How should states and local areas use federal dollars to connect the digital have-nots? A recent report aims to help governments that are looking for different options to address Internet access gaps in their communities.
In addition to broadband access, the report, produced by the NewDEAL Forum’s Broadband Task Force, examines a number of Internet-related subjects like coverage mapping, affordability, telehealth and digital skills.
The overall goal is to give states and local areas a plethora of ideas that they might draw from as they develop new programs funded by recent federal legislation.

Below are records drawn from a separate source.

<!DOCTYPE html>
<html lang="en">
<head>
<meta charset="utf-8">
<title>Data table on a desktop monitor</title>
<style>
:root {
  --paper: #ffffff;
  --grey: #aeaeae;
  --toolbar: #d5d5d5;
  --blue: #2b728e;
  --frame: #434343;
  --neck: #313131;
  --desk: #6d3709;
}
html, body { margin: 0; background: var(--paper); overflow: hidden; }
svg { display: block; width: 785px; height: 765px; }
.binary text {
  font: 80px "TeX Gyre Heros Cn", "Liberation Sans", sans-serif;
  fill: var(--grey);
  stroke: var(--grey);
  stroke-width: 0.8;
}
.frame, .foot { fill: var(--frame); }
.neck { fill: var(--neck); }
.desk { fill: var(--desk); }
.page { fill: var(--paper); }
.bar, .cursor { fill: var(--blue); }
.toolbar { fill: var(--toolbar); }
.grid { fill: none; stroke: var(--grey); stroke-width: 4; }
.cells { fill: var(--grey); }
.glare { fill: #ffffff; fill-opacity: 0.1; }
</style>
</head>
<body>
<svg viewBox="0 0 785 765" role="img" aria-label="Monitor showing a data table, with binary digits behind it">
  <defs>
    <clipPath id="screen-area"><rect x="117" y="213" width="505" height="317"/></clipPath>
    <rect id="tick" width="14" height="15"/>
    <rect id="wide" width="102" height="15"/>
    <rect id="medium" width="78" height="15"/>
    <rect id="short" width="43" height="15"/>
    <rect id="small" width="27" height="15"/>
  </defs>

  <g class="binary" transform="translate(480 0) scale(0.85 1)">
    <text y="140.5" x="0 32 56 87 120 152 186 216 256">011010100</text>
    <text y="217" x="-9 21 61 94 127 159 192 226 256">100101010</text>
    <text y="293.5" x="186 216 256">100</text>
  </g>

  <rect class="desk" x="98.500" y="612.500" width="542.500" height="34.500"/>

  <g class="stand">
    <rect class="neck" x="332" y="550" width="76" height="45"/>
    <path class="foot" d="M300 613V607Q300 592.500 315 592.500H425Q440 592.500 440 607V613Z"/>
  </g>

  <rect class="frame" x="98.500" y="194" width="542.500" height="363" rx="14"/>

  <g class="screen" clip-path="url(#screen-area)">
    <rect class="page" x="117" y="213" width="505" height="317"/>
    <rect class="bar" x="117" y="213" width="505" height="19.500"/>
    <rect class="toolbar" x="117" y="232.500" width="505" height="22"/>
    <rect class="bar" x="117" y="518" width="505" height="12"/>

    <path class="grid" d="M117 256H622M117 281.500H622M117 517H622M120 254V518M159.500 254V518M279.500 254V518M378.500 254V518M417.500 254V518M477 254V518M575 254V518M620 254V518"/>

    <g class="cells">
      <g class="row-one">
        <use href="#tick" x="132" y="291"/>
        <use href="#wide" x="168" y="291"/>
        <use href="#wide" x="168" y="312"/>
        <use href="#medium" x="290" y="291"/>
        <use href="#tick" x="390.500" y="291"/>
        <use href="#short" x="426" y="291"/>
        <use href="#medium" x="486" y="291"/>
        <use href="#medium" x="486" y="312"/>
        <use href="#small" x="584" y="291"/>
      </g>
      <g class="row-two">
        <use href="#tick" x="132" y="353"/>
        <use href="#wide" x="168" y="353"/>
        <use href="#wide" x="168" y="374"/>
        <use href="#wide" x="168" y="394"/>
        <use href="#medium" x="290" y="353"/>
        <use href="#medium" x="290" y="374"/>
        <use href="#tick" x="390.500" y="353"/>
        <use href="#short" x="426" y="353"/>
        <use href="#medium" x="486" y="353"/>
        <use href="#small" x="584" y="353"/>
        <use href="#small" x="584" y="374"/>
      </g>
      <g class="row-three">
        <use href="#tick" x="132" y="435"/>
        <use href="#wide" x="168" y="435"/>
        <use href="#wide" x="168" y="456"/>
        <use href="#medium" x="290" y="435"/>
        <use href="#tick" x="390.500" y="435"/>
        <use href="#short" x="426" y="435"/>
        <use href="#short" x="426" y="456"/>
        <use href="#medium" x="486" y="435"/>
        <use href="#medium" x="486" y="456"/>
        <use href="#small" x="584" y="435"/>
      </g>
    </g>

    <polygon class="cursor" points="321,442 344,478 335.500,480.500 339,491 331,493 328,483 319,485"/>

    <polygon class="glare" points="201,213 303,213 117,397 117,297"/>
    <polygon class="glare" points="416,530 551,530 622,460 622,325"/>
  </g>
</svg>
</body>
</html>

Loranne Ausley, a Florida senator and co-chair of the aforementioned task force, said the report should be seen as closing the digital divide involving many different factors depending on local contexts.
Local areas, particularly when they’re rural, don’t always have the resources to identify a path forward when it comes to connectivity and digital inclusion. The report showcases the importance of having a state office that can support smaller community efforts with technical assistance, and underlines how critical it is to understand the different technologies that can help get households connected.
As challenging as it is for rural communities to tackle the issue of high-speed Internet access, that doesn’t mean cities don’t have major hurdles to clear. Both rural and urban areas have “serious inequity” in regards to broadband.
San Jose has had to get creative in its attempts to solve the affordability issue in some of its neighborhoods. In a novel approach outlined by the report, San Jose has formed a partnership with company to pay the Internet bills of low-income families by mining cryptocurrency and converting that to gift cards.
In Colorado, where a bill requires broadband grant applicants “to provide more granular mapping data to demonstrate the community needs”; Oakland, Calif. has managed to bring free Wi-Fi to multiple low-income apartment buildings; and Brownsville, Texas, has kicked off a plan to build middle-mile fiber throughout the city by bringing together stakeholders, taking advantage of federal funds and engaging in broadband mapping.
Summarized from www.govtech.com